** Dataset excerpts follows **

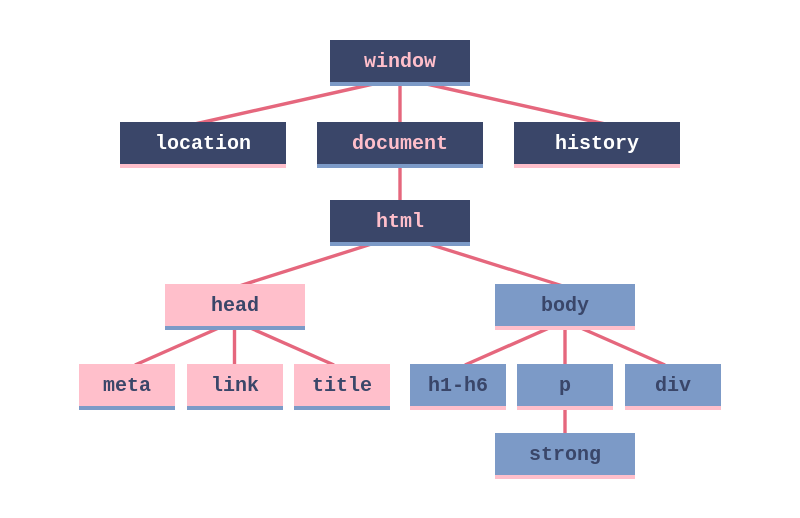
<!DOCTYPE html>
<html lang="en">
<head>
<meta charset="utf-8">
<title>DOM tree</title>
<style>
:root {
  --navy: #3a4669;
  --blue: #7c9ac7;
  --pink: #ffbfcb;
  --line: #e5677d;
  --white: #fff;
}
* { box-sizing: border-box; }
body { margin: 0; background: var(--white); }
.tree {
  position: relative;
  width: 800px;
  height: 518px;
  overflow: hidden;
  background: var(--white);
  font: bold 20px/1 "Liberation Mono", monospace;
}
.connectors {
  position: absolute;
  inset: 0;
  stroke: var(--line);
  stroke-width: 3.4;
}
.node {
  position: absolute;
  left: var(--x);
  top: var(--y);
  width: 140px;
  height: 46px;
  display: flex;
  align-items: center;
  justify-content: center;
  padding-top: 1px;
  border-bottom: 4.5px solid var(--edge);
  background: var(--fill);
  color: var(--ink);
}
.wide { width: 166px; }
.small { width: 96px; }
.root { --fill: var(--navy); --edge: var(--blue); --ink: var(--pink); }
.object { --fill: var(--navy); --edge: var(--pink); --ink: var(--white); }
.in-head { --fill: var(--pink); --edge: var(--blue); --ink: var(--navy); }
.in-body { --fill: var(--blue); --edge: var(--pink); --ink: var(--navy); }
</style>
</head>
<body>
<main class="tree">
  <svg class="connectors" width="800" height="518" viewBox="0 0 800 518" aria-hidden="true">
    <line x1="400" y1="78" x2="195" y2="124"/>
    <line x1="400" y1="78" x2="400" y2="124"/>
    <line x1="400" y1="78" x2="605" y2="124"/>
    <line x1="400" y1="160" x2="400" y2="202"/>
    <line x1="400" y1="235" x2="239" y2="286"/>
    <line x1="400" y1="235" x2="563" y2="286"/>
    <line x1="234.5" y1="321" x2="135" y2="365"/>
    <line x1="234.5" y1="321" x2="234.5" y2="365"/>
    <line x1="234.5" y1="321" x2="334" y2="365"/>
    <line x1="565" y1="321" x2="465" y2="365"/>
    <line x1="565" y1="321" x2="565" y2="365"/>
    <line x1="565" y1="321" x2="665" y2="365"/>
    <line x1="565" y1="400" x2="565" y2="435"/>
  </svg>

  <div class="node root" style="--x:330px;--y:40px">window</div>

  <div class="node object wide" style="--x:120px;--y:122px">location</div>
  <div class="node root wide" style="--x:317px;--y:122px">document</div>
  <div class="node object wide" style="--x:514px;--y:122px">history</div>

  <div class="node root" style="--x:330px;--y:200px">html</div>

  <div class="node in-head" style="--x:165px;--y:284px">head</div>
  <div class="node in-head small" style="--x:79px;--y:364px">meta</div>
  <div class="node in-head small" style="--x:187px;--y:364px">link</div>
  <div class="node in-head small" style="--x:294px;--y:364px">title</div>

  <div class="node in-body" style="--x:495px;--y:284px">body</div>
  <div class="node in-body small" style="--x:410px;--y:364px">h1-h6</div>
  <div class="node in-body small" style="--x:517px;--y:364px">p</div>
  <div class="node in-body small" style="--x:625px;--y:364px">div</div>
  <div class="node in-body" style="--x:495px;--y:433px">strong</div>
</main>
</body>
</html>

** End of Dataset excerpts **

Output the lines above in full and exactly as given, omitting any pictures.

<!DOCTYPE html>
<html lang="en">
<head>
<meta charset="utf-8">
<title>DOM tree</title>
<style>
:root {
  --navy: #3a4669;
  --blue: #7c9ac7;
  --pink: #ffbfcb;
  --line: #e5677d;
  --white: #fff;
}
* { box-sizing: border-box; }
body { margin: 0; background: var(--white); }
.tree {
  position: relative;
  width: 800px;
  height: 518px;
  overflow: hidden;
  background: var(--white);
  font: bold 20px/1 "Liberation Mono", monospace;
}
.connectors {
  position: absolute;
  inset: 0;
  stroke: var(--line);
  stroke-width: 3.4;
}
.node {
  position: absolute;
  left: var(--x);
  top: var(--y);
  width: 140px;
  height: 46px;
  display: flex;
  align-items: center;
  justify-content: center;
  padding-top: 1px;
  border-bottom: 4.5px solid var(--edge);
  background: var(--fill);
  color: var(--ink);
}
.wide { width: 166px; }
.small { width: 96px; }
.root { --fill: var(--navy); --edge: var(--blue); --ink: var(--pink); }
.object { --fill: var(--navy); --edge: var(--pink); --ink: var(--white); }
.in-head { --fill: var(--pink); --edge: var(--blue); --ink: var(--navy); }
.in-body { --fill: var(--blue); --edge: var(--pink); --ink: var(--navy); }
</style>
</head>
<body>
<main class="tree">
  <svg class="connectors" width="800" height="518" viewBox="0 0 800 518" aria-hidden="true">
    <line x1="400" y1="78" x2="195" y2="124"/>
    <line x1="400" y1="78" x2="400" y2="124"/>
    <line x1="400" y1="78" x2="605" y2="124"/>
    <line x1="400" y1="160" x2="400" y2="202"/>
    <line x1="400" y1="235" x2="239" y2="286"/>
    <line x1="400" y1="235" x2="563" y2="286"/>
    <line x1="234.5" y1="321" x2="135" y2="365"/>
    <line x1="234.5" y1="321" x2="234.5" y2="365"/>
    <line x1="234.5" y1="321" x2="334" y2="365"/>
    <line x1="565" y1="321" x2="465" y2="365"/>
    <line x1="565" y1="321" x2="565" y2="365"/>
    <line x1="565" y1="321" x2="665" y2="365"/>
    <line x1="565" y1="400" x2="565" y2="435"/>
  </svg>

  <div class="node root" style="--x:330px;--y:40px">window</div>

  <div class="node object wide" style="--x:120px;--y:122px">location</div>
  <div class="node root wide" style="--x:317px;--y:122px">document</div>
  <div class="node object wide" style="--x:514px;--y:122px">history</div>

  <div class="node root" style="--x:330px;--y:200px">html</div>

  <div class="node in-head" style="--x:165px;--y:284px">head</div>
  <div class="node in-head small" style="--x:79px;--y:364px">meta</div>
  <div class="node in-head small" style="--x:187px;--y:364px">link</div>
  <div class="node in-head small" style="--x:294px;--y:364px">title</div>

  <div class="node in-body" style="--x:495px;--y:284px">body</div>
  <div class="node in-body small" style="--x:410px;--y:364px">h1-h6</div>
  <div class="node in-body small" style="--x:517px;--y:364px">p</div>
  <div class="node in-body small" style="--x:625px;--y:364px">div</div>
  <div class="node in-body" style="--x:495px;--y:433px">strong</div>
</main>
</body>
</html>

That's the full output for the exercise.